As school begins this Fall, our focus is often on making sure homework gets done and getting everyone out of bed on time. But, it’s also a good time to reinforce healthy habits. Academic success of children and adolescents is strongly tied to their health. The fact is that healthy students are better learners. Here are some tips to help maintain your child’s health. These are in addition to speaking with your primary care provider regularly and attending annual physicals.
These tips can help you and your children begin the new school year with a focus on health. Studies show that healthy children get better grades, attend school more often and behave better in class. There are many ways to improve your children’s health, but remember to address any health concerns with your primary care provider.
Remember the 80’s hip hop song “Parents Just Don’t Understand” by DJ Jazzy Jeff & The Fresh Prince? Are we now, those parents? As our children enter adolescence and grow into teenagers this often becomes their mantra. It is universal that children eventually begin to separate from their parents as they individuate and with that comes feelings that they are different than others and their feelings are unique. How do you maintain your relationship with your children as they grow and become more and more independant? Often times learning to simply validate a child’s feelings helps him or her feel like you understand what he or she is going through. There is no longer a need for you to help fix their problems, just a desire to feel heard.
Emotional invalidation is when a person's thoughts and feelings are rejected, ignored, or judged. When a child expresses worry or anxiety and a parent responds with “Don’t worry about it” or “It will be fine” we are inadvertently invalidating our child’s feelings. Invalidation can have a negative impact over time and hurts a child’s ability to understand and regulate their own emotions. Learning how to help your children with their own emotional experiences has positive lasting effects.

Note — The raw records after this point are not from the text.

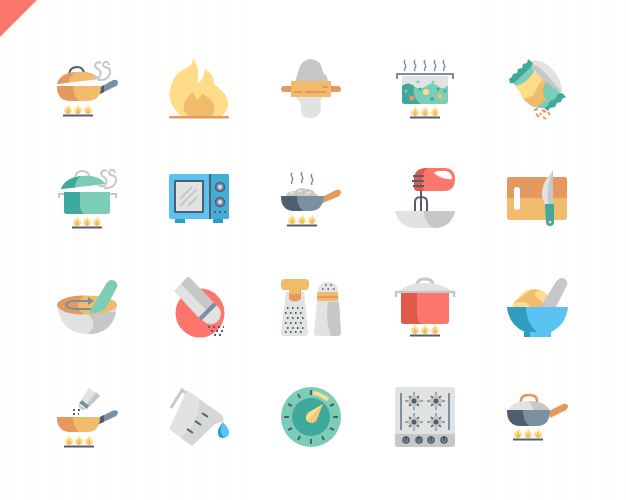
<!DOCTYPE html>
<html lang="en">
<head>
<meta charset="utf-8">
<title>Cooking icon set</title>
<style>
:root{--orange:#f0bc6c;--amber:#e5995f;--yellow:#ffdd88;--green:#7bcdb8;--teal:#3fa99d;--slate:#7a8fa0;--ink:#505e70;--red:#fc766e;--brick:#df5b46;--light:#e1e2e2;--grey:#c6c7c7;--blue:#5ac3f1;--ocean:#2f9dc0}
html,body{margin:0;background:#fff;overflow:hidden}
svg{display:block}
.orange{fill:var(--orange)}.amber{fill:var(--amber)}.yellow{fill:var(--yellow)}.green{fill:var(--green)}.teal{fill:var(--teal)}.slate{fill:var(--slate)}.ink{fill:var(--ink)}.red{fill:var(--red)}.brick{fill:var(--brick)}.light{fill:var(--light)}.grey{fill:var(--grey)}.blue{fill:var(--blue)}.ocean{fill:var(--ocean)}.white{fill:#fff}
.line{fill:none;stroke-width:2}
.s-slate{stroke:var(--slate)}.s-ink{stroke:var(--ink)}.s-grey{stroke:var(--grey)}.s-amber{stroke:var(--amber)}.s-teal{stroke:var(--teal)}
.thin{stroke-width:1.4}
</style>
</head>
<body>
<svg width="626" height="500" viewBox="0 0 626 500" role="img" aria-label="Twenty flat cooking icons">
<defs>
<pattern id="stripes" width="12" height="500" patternUnits="userSpaceOnUse"><rect width="4" height="500" fill="#fdfdfd"/></pattern>
<g id="flame"><path class="yellow" d="M0 0C1 3 4 4 4 7C4 9 2 10 0 10S-4 9-4 7C-4 5-3 4-2 3L-1 4Z"/><path class="orange" d="M0 4C1 6 2 6 2 8C2 9 1 10 0 10S-2 9-2 8Z"/></g>
<g id="burner"><use href="#flame" x="-10"/><use href="#flame"/><use href="#flame" x="10"/><path class="line s-ink" d="M-15 11.5H15"/></g>
<path id="steam" class="line s-slate thin" d="M0 0C-3 3 3 5 0 8Q-1 9 0 11"/>
<g id="curl" class="line s-grey"><path d="M-9 4Q-3 7-1 3Q1-1-3-4Q-6-5-6-8Q-4-12 0-10"/><path d="M-3 7Q7 8 9 0Q10-5 4-6Q0-8 4-11Q7-12 8-8"/></g>
<g id="hob"><path class="line s-slate thin" d="M-9 0H9M0-9V9"/><circle r="6" class="grey"/><circle r="2.5" class="ink"/><path class="line s-ink thin" d="M-5-5L-3-3M5 5L3 3M-5 5L-3 3M5-5L3-3"/></g>
</defs>

<rect width="626" height="500" fill="#fff"/>
<rect width="250" height="500" fill="url(#stripes)"/>
<rect x="478" width="148" height="500" fill="url(#stripes)"/>
<path id="corner" class="red" d="M0 0H37L0 37Z"/>

<g id="frying-pan-lid">
<path class="line s-ink" stroke-width="3" d="M69 74Q70 67 77 67Q83 67 84 73"/>
<path class="slate" d="M99 88L113 80Q118 79 118 83Q118 86 114 87L100 94Z"/>
<path class="ink" d="M99 88L104 85V92L100 94Z"/>
<path class="orange" d="M57 86H101Q101 101 87 101H71Q57 101 57 86Z"/>
<path class="amber" d="M57 86H73Q73 96 79 101H71Q57 101 57 86Z"/>
<path class="orange" d="M57 84Q60 73 76 72Q92 70 100 79Z"/>
<path class="amber" d="M57 84Q60 73 76 72Q69 76 69 82.5Z"/>
<use href="#curl" x="101" y="73"/><use href="#burner" x="78" y="104"/>
</g>

<g id="fire">
<path class="yellow" d="M182 117Q165 102 171 86Q174 73 186 68Q193 65 193 58Q201 70 197 84Q204 79 205 69Q214 73 214 84Q232 97 227 109Q225 114 220 117Z"/>
<path class="orange" d="M190 117Q182 112 184 104Q187 97 193 92L197 101L202 94Q217 101 214 112Q213 115 210 117Z"/>
<rect class="amber" x="169" y="116" width="60" height="2.5" rx="1"/>
</g>

<g id="rolling-pin">
<path class="grey" d="M295 82Q297 76 299 69Q302 59 311 59Q320 60 322 68Q322 73 327 76L328 83Z"/>
<path class="light" d="M296 95H324Q319 100 321 107Q321 118 310 118Q300 118 301 108Q301 101 296 98Z"/>
<rect class="amber" x="281" y="86" width="60" height="6" rx="3"/>
<rect class="orange" x="291" y="81" width="40" height="16"/>
<path class="line s-amber" d="M294 92H302M305 92H326M322 87H328"/>
</g>

<g id="boiling-pot">
<use href="#steam" x="405" y="60"/><use href="#steam" x="415" y="60"/><use href="#steam" x="425" y="60"/><use href="#steam" x="435" y="60"/><use href="#steam" x="444" y="60"/>
<path class="light" d="M402 76H448V101Q448 104 445 104H405Q402 104 402 101Z"/>
<path class="green" d="M402 86Q408 81 414 86T426 86T438 86T448 85V101Q448 104 445 104H405Q402 104 402 101Z"/>
<path class="teal" d="M402 86Q408 81 414 86Q412 98 421 104H405Q402 104 402 101Z"/>
<path class="line s-slate" stroke-width="3" d="M397 79V74H453V79"/>
<circle class="amber" cx="412" cy="98" r="2.5"/><circle class="yellow" cx="426" cy="92" r="3"/><circle class="orange" cx="440" cy="96" r="2.5"/>
<g class="teal"><circle cx="420" cy="89" r="1.5"/><circle cx="432" cy="99" r="2"/><circle cx="438" cy="89" r="1.5"/><circle cx="445" cy="91" r="1.5"/></g><g class="green"><circle cx="406" cy="91" r="1.5"/><circle cx="415" cy="92" r="1.5"/><circle cx="418" cy="82" r="1.5"/><circle cx="433" cy="82" r="1.5"/></g>
<use href="#burner" x="425" y="106"/>
</g>

<g id="seasoning-packet">
<path class="light" d="M528 62Q541 57 551 68Q562 79 562 92L548 87Z"/>
<path class="grey" d="M528 62Q541 67 547 75Q554 83 562 92L548 89Z"/>
<path class="green" d="M512 82L531 64Q534 75 546 82Q556 89 562 94L544 108Q530 109 523 98Q519 88 512 82Z"/>
<path class="yellow" d="M516 86Q528 83 535 70Q538 76 545 81Q540 91 545 100L537 107Q526 104 523 98Z"/>
<path class="orange" d="M523 98Q533 99 536 90Q538 84 543 80L546 82Q540 92 546 100L537 107Q527 104 523 98Z"/>
<path class="teal" d="M509 79L512 77L513 74L517 73L518 69L522 68L523 64L527 63L528 59L533 63L530 68L514 83L510 83ZM544 108L548 105L550 101L555 99L558 94L562 93L566 97L562 99L561 102L557 103L555 107L550 108L548 111Z"/>
<path class="line s-amber" d="M534 110L538 109M542 110L546 112M536 114L539 117M543 117L546 119M548 112L550 115M540 113L541 115"/>
</g>

<g id="steaming-casserole">
<path class="line s-grey" stroke-width="3" d="M75 180Q75 171 82 171Q89 171 90 178"/>
<path class="green" d="M61 189Q65 178 81 176Q98 174 106 184Z"/><path class="teal" d="M61 189Q65 178 81 176Q75 180 75 187.5Z"/>
<path class="line s-grey" stroke-width="3" d="M59 198V194H116V198"/>
<path class="green" d="M64 192H110V211Q110 214 107 214H67Q64 214 64 211Z"/><path class="teal" d="M64 192H80V205Q80 211 84 214H67Q64 214 64 211Z"/>
<use href="#curl" x="107" y="181"/><use href="#burner" x="87" y="216"/>
</g>

<g id="microwave">
<path class="ocean" d="M175 217H185V223H175ZM213 217H223V223H213Z"/>
<rect class="blue" x="169" y="174" width="60" height="45" rx="2"/><path class="ocean" d="M210 174H227Q229 174 229 176V217Q229 219 227 219H210Z" opacity=".55"/>
<rect class="ink" x="174" y="180" width="30" height="33" rx="1"/><rect class="light" x="176" y="182" width="26" height="29"/>
<path class="line s-grey" d="M180 199L192 187M180 206L197 189M188 206L197 197"/>
<path class="line s-ink" d="M210 174V219"/>
<g class="slate" stroke="var(--ink)" stroke-width="1.5"><circle cx="220" cy="187" r="4.5"/><circle cx="220" cy="202" r="4.5"/></g><circle class="light" cx="220" cy="187" r="2"/><circle class="light" cx="220" cy="202" r="2"/>
<path class="line s-ink" stroke-dasharray="2 3" d="M214 212H228"/>
</g>

<g id="rice-pan">
<use href="#steam" x="292" y="173"/><use href="#steam" x="302" y="172"/><use href="#steam" x="312" y="174"/>
<path class="grey" d="M285 197Q288 190 295 191Q300 186 306 189Q313 189 315 193L320 197Z"/>
<path class="line" stroke="var(--light)" d="M290 194L294 192M298 192L302 190M306 194L311 192"/>
<path class="amber" d="M322 197L336 190Q341 189 341 193Q340 196 337 197L323 203Z"/>
<path class="slate" d="M281 196H324Q323 211 310 211H295Q281 211 281 196Z"/><path class="ink" d="M281 196H297Q297 206 303 211H295Q281 211 281 196Z"/>
<use href="#burner" x="302" y="214"/>
</g>

<g id="hand-mixer">
<path class="light" d="M395 211H455Q451 228 434 228H416Q399 228 395 211Z"/><path class="grey" d="M424 211H455Q451 228 434 228Q424 223 424 211Z"/>
<path class="line s-ink" d="M421 190V211M415 211V202Q415 197 421 197T427 202V211"/>
<path class="red" d="M414 178Q415 168 427 168H446Q455 169 455 179Q455 191 444 191H418Q414 191 414 187Z"/>
<path class="brick" d="M414 178Q415 168 427 168Q422 173 422 180V185Q422 189 425 191H418Q414 191 414 187Z"/>
<path class="white" d="M434 173Q435 171 439 171H446Q452 172 452 179Q442 180 434 173Z"/>
<path class="line s-ink" d="M413 176H424M412 181H424M413 186H424"/>
</g>

<g id="cutting-board">
<rect class="orange" x="507" y="177" width="60" height="43" rx="3"/><path class="amber" d="M507 198V180Q507 177 510 177H564Q567 177 567 180V198Z"/>
<rect class="white" x="514" y="187" width="6" height="23" rx="3"/>
<path class="light" d="M553 170V204H545Q536 190 553 170Z"/><path class="grey" d="M553 170V204H548Q546 185 553 170Z"/>
<path class="teal" d="M545 204H554V222Q554 226 550 226T546 222Z"/><circle class="yellow" cx="550" cy="222" r="1.5"/>
</g>

<g id="mixing-bowl">
<path class="light" d="M57 305H117Q115 334 88 334T57 305Z"/><path class="grey" d="M86 312H116Q111 334 88 334Q100 324 86 312Z"/>
<ellipse class="orange" cx="87" cy="305" rx="30" ry="9.5"/><path class="amber" d="M57 305Q60 296 84 295.5Q72 305 84 314.5Q60 314 57 305Z"/>
<path class="line s-slate" d="M91 309H74Q66 308 66 305Q67 301 75 301H90"/><path class="slate" d="M88 297L94 301L88 305Z"/>
<path class="green" d="M90 311L106 284Q110 278 115 281Q119 284 116 289L106 308Q100 314 90 313Z"/>
</g>

<g id="salt-shaker-dish">
<circle class="red" cx="200" cy="313" r="24.5"/>
<path class="light" d="M174 291L186 278Q188 276 190 278L214 303L199 318Z"/><path class="grey" d="M181 284L187 278Q188 276 190 278L214 303L207 311Z"/>
<path class="light" d="M202 320L216 305Q223 310 220 318Q215 327 206 323Z"/><path class="line s-slate" stroke-width="4" style="stroke-width:4" d="M200 319L215 304"/>
<path class="line s-ink" stroke-dasharray="2 3" d="M208 327H224M211 331H223M214 335H223"/>
</g>

<g id="salt-and-pepper">
<path class="light" d="M286 292H304L308 332Q308 336 304 336H285Q281 336 281 332Z"/>
<path class="amber" d="M289 289H301V299Q295 304 289 299Z"/><rect class="orange" x="281" y="279" width="28" height="11" rx="4"/><path class="orange" d="M289 290H300V294H289Z"/>
<g class="line s-ink" stroke-dasharray="1.5 3.5"><path d="M287 308H303M285 313H304M287 318H304M285 323H304M287 328H304M285 332H305"/></g>
<path class="light" d="M318 293Q318 282 328 282T338 293L341 332Q341 336 337 336H318Q314 336 314 332Z"/><path class="grey" d="M328 302H339L341 332Q341 336 337 336H331Q325 320 328 302Z"/>
<rect class="orange" x="317" y="292" width="21" height="9" rx="1"/><path class="line s-amber" d="M317 297H338"/>
<path class="line s-ink thin" stroke-dasharray="1.5 4" d="M322 289H335M325 285H333"/>
</g>

<g id="red-stockpot">
<path class="line s-grey" style="stroke-width:3" d="M417 285Q417 279 425 279T433 285"/>
<path class="light" d="M400 291Q407 283 425 283T450 291Z"/><path class="line s-grey" style="stroke-width:2.5" d="M396 297V292H454V297"/>
<path class="red" d="M401 293H449V321Q449 324 446 324H404Q401 324 401 321Z"/><path class="brick" d="M401 293H417V314Q417 321 421 324H404Q401 324 401 321Z"/>
<use href="#burner" x="425" y="324"/>
</g>

<g id="mash-bowl">
<path class="yellow" d="M512 307Q513 302 517 300Q523 290 532 289Q543 288 549 297L557 307Z"/><path class="orange" d="M513 303L527 293Q532 288 540 290Q530 293 540 300L546 307H530Q528 300 513 303Z"/>
<path class="grey" d="M540 307L556 282Q560 276 565 279Q569 282 566 287L556 307Z"/>
<path class="ocean" d="M524 331H551V337H524Z"/>
<path class="blue" d="M507 307H568Q566 325 551 332H525Q509 325 507 307ZM530 331H551V337H530Z"/><path class="ocean" d="M507 307H526Q526 323 537 332H525Q509 325 507 307Z"/>
</g>

<g id="seasoned-skillet">
<path class="light" d="M81 400L89 388L100 396L89 407Z"/><path class="grey" d="M87 404L96 392L100 396L89 407Z"/><path class="slate" d="M79 403L82 400L89 406L87 409Z"/><path class="grey" d="M78 404L86 409Q80 412 78 404Z"/>
<path class="line s-ink" stroke-dasharray="2 3" d="M73 410H80M73 414H79"/>
<path class="slate" d="M98 418L112 411Q118 409 118 413Q117 416 114 417L99 424Z"/><path class="ink" d="M98 418L104 415V422L99 424Z"/>
<path class="orange" d="M57 417H100Q100 432 87 432H71Q57 432 57 417Z"/><path class="amber" d="M57 417H73Q73 427 79 432H71Q57 432 57 417Z"/>
<use href="#burner" x="79" y="435"/>
</g>

<g id="measuring-jug">
<path class="line s-grey" style="stroke-width:3" d="M171 408L182 390L187 394"/>
<path class="light" d="M187 390L222 415Q225 419 222 422L215 424L192 446L169 429Z"/><path class="grey" d="M199 399L222 415Q225 419 222 422L215 424L192 446L181 438Q201 420 199 399Z" opacity=".45"/>
<path class="line s-ink" d="M202 413L208 417M195 421L201 425M187 429L193 433"/>
<path class="blue" d="M223 422Q230 430 229 433Q228 438 223 438T218 433Q217 430 223 422Z"/><path class="ocean" d="M223 422Q218 431 224 438Q218 438 218 433Q217 430 223 422Z"/>
</g>

<g id="kitchen-timer">
<circle class="green" cx="311" cy="417" r="30"/><circle class="teal" cx="311" cy="417" r="19"/>
<path class="line" style="stroke:var(--yellow);stroke-width:4" d="M313 393Q321 394 328 400"/>
<g class="line s-ink"><path id="ticks" d="M311 390V395M311 439V444M284 417H289M333 417H338M298 394L300 398M322 436L324 440M288 404L292 406M330 428L334 430M288 430L292 428M298 440L300 436M330 406L334 404"/></g>
<path class="yellow" d="M323 404L316 421Q312 425 307 421Q304 416 309 412Z"/><path class="orange" d="M323 404L316 421Q312 425 307 421Z" opacity=".6"/>
</g>

<g id="gas-stove">
<rect class="light" x="395" y="387" width="60" height="60" rx="3"/><path class="grey" d="M395 434H455V444Q455 447 452 447H398Q395 447 395 444Z"/>
<path class="line s-slate" d="M401 393V430M449 393V430"/>
<use href="#hob" x="414" y="401"/><use href="#hob" x="436" y="401"/><use href="#hob" x="414" y="422"/><use href="#hob" x="436" y="422"/>
<g class="slate" stroke="var(--ink)" stroke-width="1.5"><circle cx="406" cy="440" r="3"/><circle cx="419" cy="440" r="3"/><circle cx="431" cy="440" r="3"/><circle cx="444" cy="440" r="3"/></g>
<path class="line s-ink" d="M406 436V441M419 436V441M431 436V441M444 436V441"/>
</g>

<g id="covered-saucepan">
<path class="line s-amber" style="stroke-width:2.5" d="M521 403Q520 395 529 395T537 403"/>
<path class="light" d="M508 411Q512 401 528 401T550 411Z"/><path class="grey" d="M528 401Q546 401 550 411H533Q533 404 528 401Z"/>
<path class="amber" d="M549 411L563 404Q568 403 568 407Q567 410 564 411L550 418Z"/>
<path class="slate" d="M507 410H550Q550 426 537 426H521Q507 426 507 410Z"/><path class="ink" d="M507 410H523Q523 421 529 426H521Q507 426 507 410Z"/>
<use href="#burner" x="528" y="428"/>
</g>
</svg>
</body>
</html>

I’d like to offer four strategies to improve your connection with your child and to validate his or her feelings and experiences. These strategies are also called O.A.R.S. and are from Motivational Interviewing, which is a client centered counseling approach that prepares people for change.
As I continue to explore managing the mental load with my clients, I have noticed that there has been some uprising with regards to finding balance. I saw a video blogger take a plate for each thing she manages as a wife and mother and then smash each plate in an expression to show that balance cannot be achieved. I read an account from another blogger who wrote that there is no such thing as balance. I disagree. For myself and those who come to me for help, balance doesn’t mean perfectly managing life’s obligations. It doesn’t mean that you are not torn between work and home. Balance means that you are managing all the hats that you wear throughout the day without crying yourself to sleep! You are finding snippets of time for yourself and caring for you while also meeting household and professional expectations.
How do we strike that balance? It’s not perfect and not always symmetrical, but striking balance can be simple. Here are 4 strategies that you can implement this month that will help you reduce stress and feel more at ease.
I am a mental health therapist practicing in Henderson, NV. I have found that most of the people that I work with have lost themselves on the road to success. A key component of my treatment approach is assisting people in rediscovering their passions and restoring balance to their lives. This blog contains slivers of wisdom that I continue to discover while assisting people become mentally fit.